Flying high

Brian Wynne takes a look at how UAS are helping the construction industry to reach new heights

Thousands of construction businesses around the world are incorporating unmanned aircraft systems (UAS), commonly known as drones, into their operations. Thanks to this technology, contractors, engineers and other construction professionals are able to conduct tasks more quickly, safely and efficiently than ever before.

As president and CEO of the Association for Unmanned Vehicle Systems International (AUVSI), the world’s largest non-profit organization dedicated exclusively to the advancement of unmanned systems and robotics, I have had the opportunity to witness the innovation taking place in the construction sector firsthand. In fact, the construction and inspection industries were some of the earliest adopters of drone technology.

In the United States prior to August 2016, businesses needed to gain approval to fly UAS commercially. This authorization, granted on a case-by-case basis by the Federal Aviation Administration (FAA), gave a clear picture of exactly who was flying and for what purposes. An analysis of these authorizations by AUVSI found that over half of all businesses flying at that time were doing so for construction or inspection purposes.

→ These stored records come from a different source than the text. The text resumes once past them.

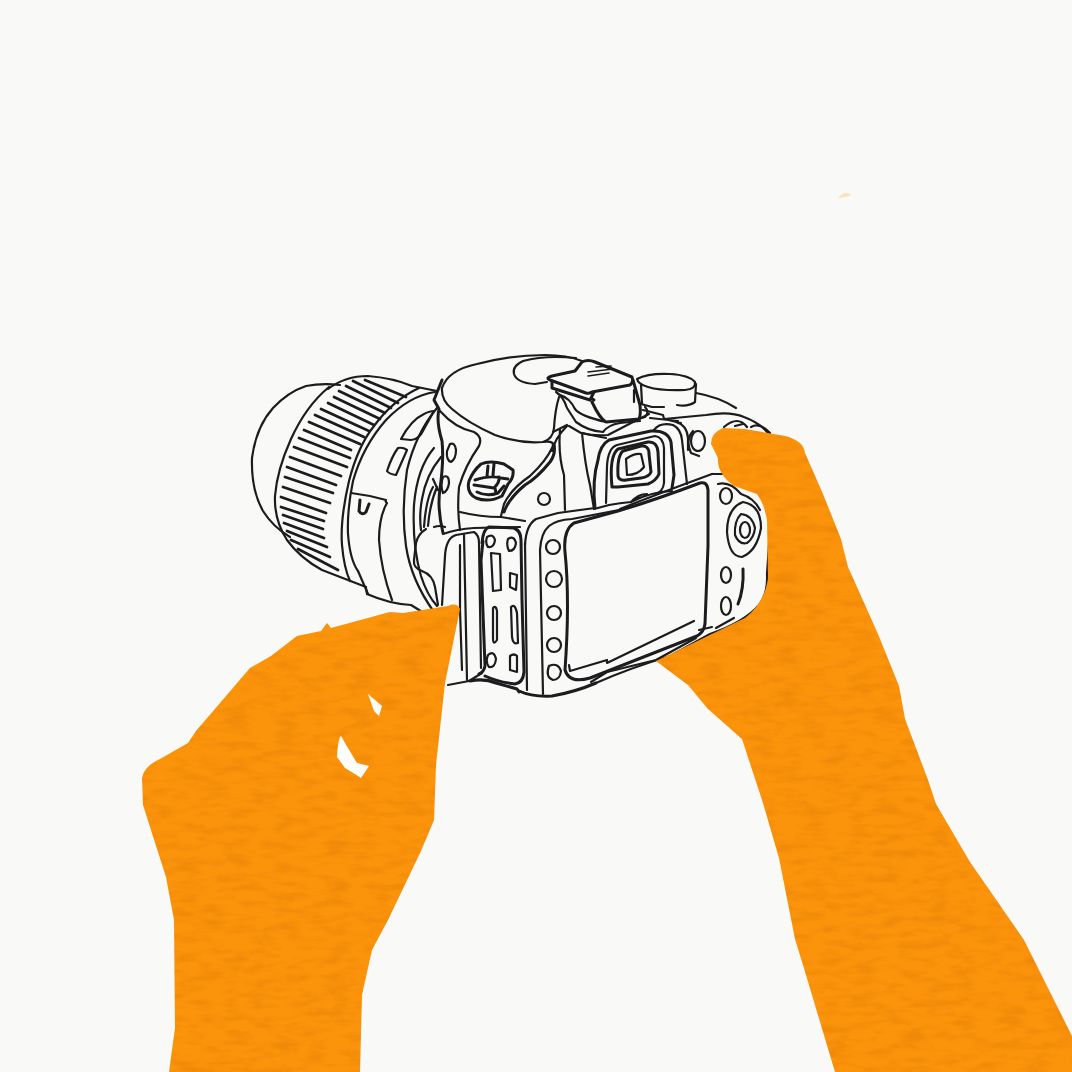
<!DOCTYPE html>
<html lang="en">
<head>
<meta charset="utf-8">
<title>Hands holding a camera</title>
<style>
:root { --paper: #f9f9f7; --ink: #1c1c1e; --orange: #fb930b; --fleck: #fbe0b8; --gap: #fdfdfb; }
html, body { margin: 0; background: var(--paper); overflow: hidden; }
.artwork { display: block; width: 1072px; height: 1072px; background: var(--paper); }
.hands { fill: var(--orange); }
.gaps { fill: var(--gap); }
.fleck { fill: var(--fleck); }
.camera { fill: none; stroke: var(--ink); stroke-width: 2.2; stroke-linecap: round; stroke-linejoin: round; }
.camera .bold { stroke-width: 3; }
.ribs { stroke-width: 2.7; }
</style>
</head>
<body>
<svg class="artwork" viewBox="0 0 1072 1072" role="img" aria-label="Line drawing of a camera held by two orange hands">
  <defs>
    <filter id="paper-grain" x="0" y="0" width="100%" height="100%" color-interpolation-filters="sRGB">
      <feTurbulence type="fractalNoise" baseFrequency="0.04 0.12" numOctaves="3" seed="4" result="noise"/>
      <feColorMatrix in="noise" type="matrix" values="0 0 0 0 0.82  0 0 0 0 0.44  0 0 0 0 0  0.7 0 0 0 -0.31" result="shade"/>
      <feComposite in="shade" in2="SourceGraphic" operator="in" result="grain"/>
      <feMerge><feMergeNode in="SourceGraphic"/><feMergeNode in="grain"/></feMerge>
    </filter>
  </defs>

  <path class="fleck" d="M838 198Q842 193 848 193L851 195Q848 197 844 197Z"/>

  <g class="camera">
    <g id="lens">
      <path d="M340 385Q322 383 306 386Q288 392 273 408Q256 427 252 458Q251 490 263 511Q273 527 290 537"/>
      <path d="M329 387Q306 406 291 439Q277 470 275 496Q274 520 287 540Q300 558 322 570L366 587"/>
      <path d="M328 389Q345 376 368 376Q393 378 412 386L437 391"/>
      <path d="M419 388Q393 400 374 426Q358 446 349 481Q340 520 342 545Q344 568 350 581"/>
      <path d="M435 392Q409 396 386 420Q363 446 353 481Q347 510 348 534Q350 560 358 571L368 594"/>
      <path d="M351 493Q368 495 386 500Q385 502 387 503Q379 517 379 540Q381 570 392 600"/>
      <path d="M366 588L367 594Q390 604 411 605L424 613"/>
      <path d="M437 408Q416 433 407 470Q401 510 406 546Q411 580 434 612"/>
      <path d="M434 448Q417 468 414 505Q412 545 421 576Q427 595 437 606"/>
      <path d="M441 457Q426 475 422 499Q419 515 421 530"/>
      <path d="M433 487Q426 499 424 527M437 487Q430 503 428 526M433 479L438 490"/>
      <path d="M401 439Q411 420 424 414Q430 411 434 411L424 429Q419 440 411 440Z"/>
      <path d="M387 471Q392 456 398 448Q403 447 407 450L396 475Q389 474 387 471Z"/>
      <path class="bold" d="M360 500L359 511Q362 516 366 512L369 504"/>
      <g class="ribs">
        <path d="M365 380L406 397M353 381L398 403M346 386L391 408M339 391L385 413M334 397L380 419M328 403L374 425M321 409L369 431M315 415L364 437M309 422L360 444M304 430L351 450M299 438L350 458M294 447L347 467M290 457L341 476M287 467L336 485M285 477L333 493M283 487L330 503M281 497L326 513M281 507L324 521M283 515L323 529M284 523L324 538M287 531L327 547M291 540L330 557M298 549L338 570"/>
      </g>
    </g>

    <g id="body-top">
      <path d="M442 388Q448 370 477 364Q510 355 545 355Q567 355 582 361"/>
      <path d="M442 388Q441 400 452 409Q468 423 495 435Q520 444 543 442Q553 439 554 428Q555 410 559 397"/>
      <path class="bold" d="M442 380L434 400L439 409Q436 421 442 441Q444 460 440 489Q437 508 443 533"/>
      <path d="M440 411Q455 428 474 432Q483 437 479 446Q465 466 459 487Q457 510 460 530"/>
      <path d="M576 358Q545 355 523 361Q512 366 514 374Q517 383 535 384L547 382"/>
      <path d="M543 442Q556 440 552 448Q546 461 530 476Q511 489 504 504L501 516"/>
      <path d="M553 432L567 425M567 426Q555 438 552 451M560 430Q558 455 564 475L565 510"/>
      <path d="M582 433Q585 465 590 485L594 509M569 426L581 433L606 438"/>
      <path d="M460 512Q480 517 501 517L525 521M443 534Q457 529 474 528L520 527"/>
      <path d="M434 527Q440 525 445 527"/>
    </g>

    <g id="hot-shoe">
      <path class="bold" d="M582 362Q588 359 595 362L632 377Q634 382 630 385L592 392Q589 394 586 393L550 380Q545 378 552 376L575 371Z"/>
      <path class="bold" d="M552 382L552 388L590 400L594 392M594 400L591 398M633 380L640 405Q641 415 639 419L606 422Q600 419 592 402"/>
      <path d="M634 390L634 402M556 392Q563 396 567 408L576 422Q588 431 603 432Q608 425 620 423L640 421M558 394Q570 398 575 409Q580 416 606 422"/>
      <path d="M588 372L613 369M588 376L609 373M596 367L611 366" stroke-width="1.7"/>
      <path d="M583 433Q592 436 608 435Q629 424 649 414"/>
    </g>

    <g id="dials">
      <path d="M637 379Q648 373 670 374Q689 375 695 382Q696 389 685 390Q661 391 648 387Q638 384 637 379"/>
      <path d="M696 384L695 402Q688 407 677 405M641 385L642 403M641 404L652 407L664 407"/>
      <path d="M696 393Q719 397 736 408M643 410L663 415L664 419L706 415Q730 411 744 417Q760 423 768 433"/>
      <path d="M645 407Q650 412 645 417L635 420M664 419L681 423M650 418L678 421"/>
    </g>

    <g id="viewfinder">
      <path class="bold" d="M595 508Q592 480 598 460Q600 445 609 440L651 431Q668 430 671 442L674 475L672 488"/>
      <path d="M606 503L607 466Q608 448 617 445L655 436Q663 437 664 448L664 483Q663 492 655 494"/>
      <path class="bold" d="M612 487Q609 456 618 449L648 442Q657 441 658 452L659 474Q656 481 648 484L618 487Z"/>
      <path class="bold" d="M618 476Q617 456 623 451L641 446Q649 445 649 454L651 472Q649 477 641 478L626 480Q619 481 618 476"/>
      <path d="M626 459Q634 453 641 454L644 467Q638 475 627 475Z"/>
      <path d="M594 509L609 505Q620 503 631 502Q638 494 647 494M631 502Q650 492 672 491"/>
      <path d="M654 430Q660 422 673 425Q681 429 682 440L687 484M676 422Q687 425 688 438L688 450"/>
    </g>

    <g id="side-controls">
      <path d="M450 444Q455 442 456 450Q456 459 451 462Q446 460 447 451ZM443 477Q449 474 449 483Q448 491 443 493Q440 485 443 477Z"/>
      <path class="bold" d="M469 481Q473 471 481 464Q490 460 504 464L513 470Q514 478 508 484L502 496Q489 503 476 498Q466 493 469 481Z"/>
      <path class="bold" d="M475 480Q490 475 501 478L508 479M474 485L494 488Q500 482 499 477M477 492Q487 497 498 493L504 486M488 466L487 476M494 464L493 475M495 488L496 493"/>
      <path class="bold" d="M504 512Q509 498 525 485Q537 478 550 462Q556 454 554 444"/>
      <circle cx="544" cy="499" r="6"/>
    </g>

    <g id="port-cover">
      <path d="M426 529Q418 534 416 543L414 560Q413 568 422 571Q433 575 435 587L438 605"/>
      <path d="M442 605L445 556Q446 538 456 535L474 532Q479 535 479 543L481 668"/>
      <path d="M460 545L460 610L462 670M464 535L467 680M448 685L469 681L482 673"/>
      <path class="bold" d="M483 541L481 560L485 666Q484 672 479 674M482 543Q483 529 489 527L514 528Q521 531 521 540L522 600L524 672Q523 683 515 684Q498 682 485 676"/>
      <path class="bold" d="M470 681Q484 678 496 683L517 689L519 692"/>
      <path d="M487 537Q493 533 495 540Q494 548 488 547Q485 543 487 537ZM508 539Q514 535 516 543Q515 551 509 551Q506 545 508 539ZM488 655Q494 650 496 659Q495 668 489 667Q485 662 488 655ZM491 553L500 554L501 590L493 591ZM510 573L517 575L516 590L510 587ZM493 608Q496 605 497 611L497 640Q493 646 493 638ZM511 607Q515 603 517 613L518 643Q513 645 512 637ZM510 656Q514 653 517 656L517 672L510 670Z"/>
    </g>

    <g id="back-panel">
      <path d="M525 545Q526 525 536 519L558 513L595 508"/>
      <path d="M525 543L527 690M543 694L540 550Q541 533 549 526Q556 520 572 519L619 510"/>
      <path class="bold" d="M519 691Q532 697 552 696Q575 692 596 683"/>
      <path d="M596 683Q630 668 670 656L710 634Q745 622 760 604Q768 592 767 574L769 545"/>
      <path class="bold" d="M565 670Q570 600 565 552Q563 530 574 523L618 511Q655 500 700 483Q707 481 708 490L708 546L705 624Q704 632 697 636L590 678Q569 684 565 670Z"/>
      <path d="M570 671L607 660L607 663L694 621M570 671L569 665M591 682L607 672L656 660L696 638M699 630L712 627M716 628L734 618"/>
      <path d="M620 509Q660 493 712 474M712 474L728 474"/>
      <circle cx="553" cy="547" r="7"/>
      <circle cx="554" cy="579" r="8"/>
      <circle cx="554" cy="613" r="7"/>
      <circle cx="554" cy="645" r="7"/>
      <path d="M549 666Q558 662 561 671Q560 680 553 680Q545 677 549 666"/>
      <ellipse cx="698" cy="441" rx="7" ry="10"/>
      <path d="M693 431Q685 440 691 453L699 456M724 427Q738 415 747 427M735 426L743 424M751 427Q760 422 770 433"/>
      <ellipse cx="726" cy="496" rx="6" ry="8"/>
      <ellipse cx="726" cy="575" rx="5" ry="8"/>
      <ellipse cx="726" cy="606" rx="5" ry="9"/>
      <path d="M718 484Q730 481 741 494Q754 498 760 510"/>
      <path d="M743 502Q727 508 727 532Q729 557 742 557Q757 551 761 528Q761 505 743 502Z"/>
      <path d="M741 514Q734 521 735 535Q739 545 747 543Q754 538 755 528Q752 515 741 514Z"/>
      <ellipse cx="745" cy="530" rx="5" ry="8"/>
      <path class="bold" d="M743 569Q744 589 738 604"/>
    </g>
  </g>

  <g class="hands" filter="url(#paper-grain)">
    <path id="left-hand" d="M169 1072L175 1028L174 920L166 877L143 805L142 778Q144 766 160 759L188 743L196 731L250 668L271 656L297 636L321 631L327 623L331 628L390 612L403 613L448 606Q457 602 460 609L445 683L436 765L434 820L421 851L388 920L372 950L362 995L360 1072Z"/>
    <path id="right-hand" d="M656 661L712 634L745 618Q765 602 768 578L767 520Q764 503 757 494L734 486Q717 474 718 458L711 444Q711 433 723 428L745 429L785 436Q804 441 805 453L823 494L841 539L848 567L878 634L899 686L905 719L928 780L936 804L970 862L1024 940L1072 1036V1072H835L803 965L795 939L779 858L763 803L742 739L708 709L688 685Z"/>
  </g>

  <g class="gaps">
    <path d="M368 694L382 706L379 716L374 711Z"/>
    <path d="M341 736Q338 738 337 757L345 768Q355 774 361 778L369 766L357 763L348 748Z"/>
  </g>
</svg>
</body>
</html>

Today, there is a federal regulatory framework that allows for more widespread use of UAS, and construction sites are reaping the benefits. Using UAS to survey and CT 17 7 Dronesmap sites before construction begins can help companies plan more efficiently, reducing the need to readjust after projects have started. Additionally, UAS can provide an aerial perspective at a much lower cost than manned aircraft or other equipment that engineers may employ. UAS help reduce the cost of inspecting work done at higher elevations, including the many joints in a building’s envelope and the caulking, flashing or other work needed to prevent water damage.

While much has been accomplished, UAS operations at construction sites are still limited by current regulation. In the United States, for example, the FAA’s small UAS rule (also known as Part 107) operators must fly under 400 feet, within visual line of sight, only during daylight hours and within 400 feet of a vertical structure. However, recognizing the need for the rule to be flexible, the waiver process under Part 107 allows for expanded types of operations. These waivers allow a company or organization to fly beyond line of sight to inspect pipelines or fly over people in densely populated areas or at a bustling construction site.

The construction industry has demonstrated through these waivers that it can safely and reliably integrate drones into existing operations. Now, we are ready to take the next steps. A regulatory framework is needed that allows for widespread expanded operations; for example, allowing any business that wishes to fly their UAS at night or over people to do so if they follow the established regulation.

Widespread adoption of expanded operations will reduce barriers to innovation and allow the construction industry to use UAS in new and transformative ways. For example, UAS that are permitted to fly at night, as well as during the day, would allow workers to take advantage of the many benefits of UAS around the clock. In addition, other countries have reduced delivery times and costs dramatically by using drones, which can reach people in remote areas and provide vital resources and supplies.

Initial flight operations in the United States have already successfully delivered everything from candy to critical medical supplies, even providing contact-free delivery of prescriptions to a retirement community during the coronavirus pandemic. And small-scale UAS delivery could prove beneficial at large construction sites to ferry supplies to worksites that are inaccessible or dangerous for manned ground vehicles.

Widespread deployment of expanded operations such as UAS deliveries are dependent on a remote identification regulation that is now being finalized to identify and track UAS flying in the airspace. This will help improve safety and security, equipping law enforcement and other officials with a critical tool to distinguish authorized UAS – for example, those providing aerial imaging or delivery services at a construction site – from those that may pose a threat.

Safety is a top priority for the UAS industry as it is for the construction industry. We are committed to fostering a culture of safety and innovation so we can truly tap into the full potential of this technology. That’s why, in 2014, AUVSI launched the Know Before You Fly campaign with the Academy of Model Aeronautics and in partnership with the FAA. Know Before You Fly provides UAS operators with the information and guidance they need to fly safely and responsibly before they take to the skies, including a list of the regulations that those flying for commercial purposes must follow. If you’re interested in learning more about how to safely integrate UAS into your business, I encourage you to visit

The construction industry has been at the forefront of drone innovation. A regulatory environment that allows for widespread expanded UAS operations will help further the development of the technology and the numerous applications and benefits it will enable.

Brian Wynne is president and CEO of the Association for Unmanned Vehicle Systems International (AUVSI). AUVSI – the world’s largest non-profit organization dedicated to the advancement of unmanned systems and robotics – represents corporations and professionals from more than 60 countries involved in industry, government and academia. AUVSI members work in the defense, civil and commercial markets.